The time-dependent self-consistent field method (TDSCF) is formulated and applied to the study of intramolecular dynamics and unimolecular decomposition processes. The method is illustrated by calculations on vibrational predissociation in van der Waals molecules, such as I2(v) Ne→I2(v′) + Ne. The TDSCF has the advantage of achieving formal separability of the modes by associating a time-dependent Hamiltonian with each mode, while permitting (possibly extensive) energy transfer among the modes via the time-dependent mean potential which acts on each mode. We present quantal, semiclassical, and classical versions of the method; a proper classical limit of the quantum TDSCF replaces the averages over wave functions by averages over self-consistently obtained bundles of trajectories. In all three versions, considerable computational economy is retained in comparison with full dynamics calculation. A detailed study is made of those properties which can be correctly obtained in such a time-dependent mean field theory. Attention is drawn to problems such as the occurrence of spurious states in the asymptotic region, and a simple method for avoiding them is suggested. We find for the I2(v)Ne vibrational predissociation that the TDSCF compares well with corresponding full dynamics calculations for average single mode properties such as dissociation lifetimes and the translational energy release. Moreover, comparison with classical trajectory calculations shows that the TDSCF method reproduces the essential dynamical mechanism of the dissociation (in-phase impulsive I⋯Ne collision following several ineffective vibrations). The self-consistent bundle trajectories and the time-dependent mean fields are analyzed, and provide insight into the process dynamics. It is concluded that the TDSCF approach in both quantal and quasiclassical versions is a potentially powerful tool in the study of intramolecular energy transfer and unimolecular dissociation.

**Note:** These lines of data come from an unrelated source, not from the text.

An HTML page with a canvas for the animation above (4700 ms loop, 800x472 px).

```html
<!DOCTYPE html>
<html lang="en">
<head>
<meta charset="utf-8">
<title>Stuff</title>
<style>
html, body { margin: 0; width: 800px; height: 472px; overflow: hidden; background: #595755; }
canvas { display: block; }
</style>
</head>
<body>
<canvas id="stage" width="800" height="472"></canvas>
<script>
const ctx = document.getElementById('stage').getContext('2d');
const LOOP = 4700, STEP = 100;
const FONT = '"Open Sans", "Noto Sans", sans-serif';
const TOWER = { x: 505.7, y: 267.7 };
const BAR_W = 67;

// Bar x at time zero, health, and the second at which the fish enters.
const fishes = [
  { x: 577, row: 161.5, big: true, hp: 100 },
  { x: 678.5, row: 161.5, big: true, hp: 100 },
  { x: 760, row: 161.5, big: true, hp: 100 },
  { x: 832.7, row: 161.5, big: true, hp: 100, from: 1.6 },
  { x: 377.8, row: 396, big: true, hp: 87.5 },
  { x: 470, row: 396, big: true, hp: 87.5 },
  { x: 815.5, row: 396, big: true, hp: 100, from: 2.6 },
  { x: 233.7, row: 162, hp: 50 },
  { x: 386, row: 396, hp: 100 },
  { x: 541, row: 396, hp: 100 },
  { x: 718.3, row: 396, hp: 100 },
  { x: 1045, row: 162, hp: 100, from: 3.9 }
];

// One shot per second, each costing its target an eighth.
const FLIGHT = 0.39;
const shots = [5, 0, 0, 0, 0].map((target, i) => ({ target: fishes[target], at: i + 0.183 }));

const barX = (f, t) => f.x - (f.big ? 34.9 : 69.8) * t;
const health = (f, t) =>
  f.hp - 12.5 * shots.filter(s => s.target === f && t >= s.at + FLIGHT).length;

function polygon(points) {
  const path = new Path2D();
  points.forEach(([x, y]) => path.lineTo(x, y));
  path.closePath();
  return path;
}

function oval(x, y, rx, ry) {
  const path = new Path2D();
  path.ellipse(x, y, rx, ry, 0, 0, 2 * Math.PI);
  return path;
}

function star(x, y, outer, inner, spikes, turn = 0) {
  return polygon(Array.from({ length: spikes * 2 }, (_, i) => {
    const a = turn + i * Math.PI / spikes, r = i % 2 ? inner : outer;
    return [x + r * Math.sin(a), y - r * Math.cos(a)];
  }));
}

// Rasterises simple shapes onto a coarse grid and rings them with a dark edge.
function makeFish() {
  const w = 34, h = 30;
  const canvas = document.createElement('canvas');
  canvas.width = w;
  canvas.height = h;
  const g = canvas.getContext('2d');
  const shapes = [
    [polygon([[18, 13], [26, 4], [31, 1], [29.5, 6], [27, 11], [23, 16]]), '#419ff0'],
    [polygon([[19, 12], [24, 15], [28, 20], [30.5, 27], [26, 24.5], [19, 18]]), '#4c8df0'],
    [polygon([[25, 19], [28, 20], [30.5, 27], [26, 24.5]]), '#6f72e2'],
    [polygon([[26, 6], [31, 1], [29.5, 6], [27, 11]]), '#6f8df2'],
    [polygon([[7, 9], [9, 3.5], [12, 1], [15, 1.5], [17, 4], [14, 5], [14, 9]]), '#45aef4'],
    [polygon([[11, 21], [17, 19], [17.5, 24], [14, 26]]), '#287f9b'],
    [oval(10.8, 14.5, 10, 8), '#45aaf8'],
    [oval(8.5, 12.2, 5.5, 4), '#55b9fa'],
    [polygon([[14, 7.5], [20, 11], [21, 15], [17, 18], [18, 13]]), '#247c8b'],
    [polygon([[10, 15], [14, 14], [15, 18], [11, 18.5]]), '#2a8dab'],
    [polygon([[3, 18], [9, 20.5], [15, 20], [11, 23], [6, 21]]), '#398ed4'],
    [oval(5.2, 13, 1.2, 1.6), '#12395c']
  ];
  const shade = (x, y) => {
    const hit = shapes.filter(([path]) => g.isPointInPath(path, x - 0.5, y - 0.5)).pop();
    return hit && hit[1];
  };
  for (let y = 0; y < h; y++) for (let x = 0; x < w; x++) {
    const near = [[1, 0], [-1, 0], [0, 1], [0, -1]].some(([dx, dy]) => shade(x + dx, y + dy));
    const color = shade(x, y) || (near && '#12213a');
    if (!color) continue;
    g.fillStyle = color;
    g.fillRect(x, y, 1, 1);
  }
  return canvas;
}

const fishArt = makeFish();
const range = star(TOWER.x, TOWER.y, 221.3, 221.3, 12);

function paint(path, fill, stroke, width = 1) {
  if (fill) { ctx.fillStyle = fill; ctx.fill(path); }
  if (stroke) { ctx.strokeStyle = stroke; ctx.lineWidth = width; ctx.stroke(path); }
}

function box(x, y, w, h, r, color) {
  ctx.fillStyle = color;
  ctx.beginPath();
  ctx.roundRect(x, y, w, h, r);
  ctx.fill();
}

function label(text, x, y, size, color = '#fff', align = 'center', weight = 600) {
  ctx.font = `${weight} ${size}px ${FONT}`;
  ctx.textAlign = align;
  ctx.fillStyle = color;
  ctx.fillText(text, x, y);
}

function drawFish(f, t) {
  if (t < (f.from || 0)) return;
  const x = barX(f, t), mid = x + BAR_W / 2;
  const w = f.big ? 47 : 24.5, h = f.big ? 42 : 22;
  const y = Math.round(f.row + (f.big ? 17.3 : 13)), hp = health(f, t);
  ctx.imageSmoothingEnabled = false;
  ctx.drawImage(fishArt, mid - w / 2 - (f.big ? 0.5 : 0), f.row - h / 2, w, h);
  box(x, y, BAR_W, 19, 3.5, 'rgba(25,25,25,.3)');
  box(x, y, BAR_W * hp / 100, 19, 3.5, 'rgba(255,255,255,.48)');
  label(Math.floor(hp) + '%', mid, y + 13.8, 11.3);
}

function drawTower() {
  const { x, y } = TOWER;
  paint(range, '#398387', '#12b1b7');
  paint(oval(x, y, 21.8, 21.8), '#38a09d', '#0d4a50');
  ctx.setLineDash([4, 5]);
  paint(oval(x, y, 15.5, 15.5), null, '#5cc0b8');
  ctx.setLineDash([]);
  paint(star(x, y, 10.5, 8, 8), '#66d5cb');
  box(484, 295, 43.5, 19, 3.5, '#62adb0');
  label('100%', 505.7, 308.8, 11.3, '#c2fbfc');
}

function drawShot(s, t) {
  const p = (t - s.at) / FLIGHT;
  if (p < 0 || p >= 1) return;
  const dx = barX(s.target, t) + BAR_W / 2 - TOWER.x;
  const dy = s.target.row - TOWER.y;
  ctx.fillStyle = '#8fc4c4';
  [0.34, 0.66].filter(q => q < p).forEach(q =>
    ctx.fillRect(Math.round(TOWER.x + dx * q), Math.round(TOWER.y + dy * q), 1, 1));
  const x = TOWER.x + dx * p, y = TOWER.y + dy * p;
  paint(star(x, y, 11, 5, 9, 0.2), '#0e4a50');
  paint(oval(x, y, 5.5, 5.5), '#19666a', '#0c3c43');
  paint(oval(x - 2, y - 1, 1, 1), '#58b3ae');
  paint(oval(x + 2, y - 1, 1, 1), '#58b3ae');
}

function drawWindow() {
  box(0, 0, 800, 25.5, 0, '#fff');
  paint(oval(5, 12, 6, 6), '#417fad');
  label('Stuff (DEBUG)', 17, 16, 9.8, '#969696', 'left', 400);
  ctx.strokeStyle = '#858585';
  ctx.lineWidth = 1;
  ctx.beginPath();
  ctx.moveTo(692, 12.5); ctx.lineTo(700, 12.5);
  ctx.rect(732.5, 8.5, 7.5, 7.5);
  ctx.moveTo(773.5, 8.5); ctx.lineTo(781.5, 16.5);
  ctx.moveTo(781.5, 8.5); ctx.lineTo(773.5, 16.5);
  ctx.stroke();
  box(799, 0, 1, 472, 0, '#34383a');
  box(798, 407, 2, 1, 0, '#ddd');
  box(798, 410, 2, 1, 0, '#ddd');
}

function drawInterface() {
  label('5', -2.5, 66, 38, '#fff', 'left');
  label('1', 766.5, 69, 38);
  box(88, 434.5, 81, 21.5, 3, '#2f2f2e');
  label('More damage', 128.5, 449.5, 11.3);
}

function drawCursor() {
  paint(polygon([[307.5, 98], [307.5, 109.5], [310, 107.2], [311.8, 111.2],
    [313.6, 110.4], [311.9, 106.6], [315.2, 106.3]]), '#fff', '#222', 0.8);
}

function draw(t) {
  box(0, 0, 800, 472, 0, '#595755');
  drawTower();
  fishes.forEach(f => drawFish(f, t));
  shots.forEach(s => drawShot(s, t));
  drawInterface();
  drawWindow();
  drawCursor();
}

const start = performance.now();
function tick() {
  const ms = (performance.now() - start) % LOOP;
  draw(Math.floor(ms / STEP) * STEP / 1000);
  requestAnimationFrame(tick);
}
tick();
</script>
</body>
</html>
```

|Number of pages||9|
|Journal||Journal of Chemical Physics|
|Publication status||Published - 1982|
ASJC Scopus subject areas
- Atomic and Molecular Physics, and Optics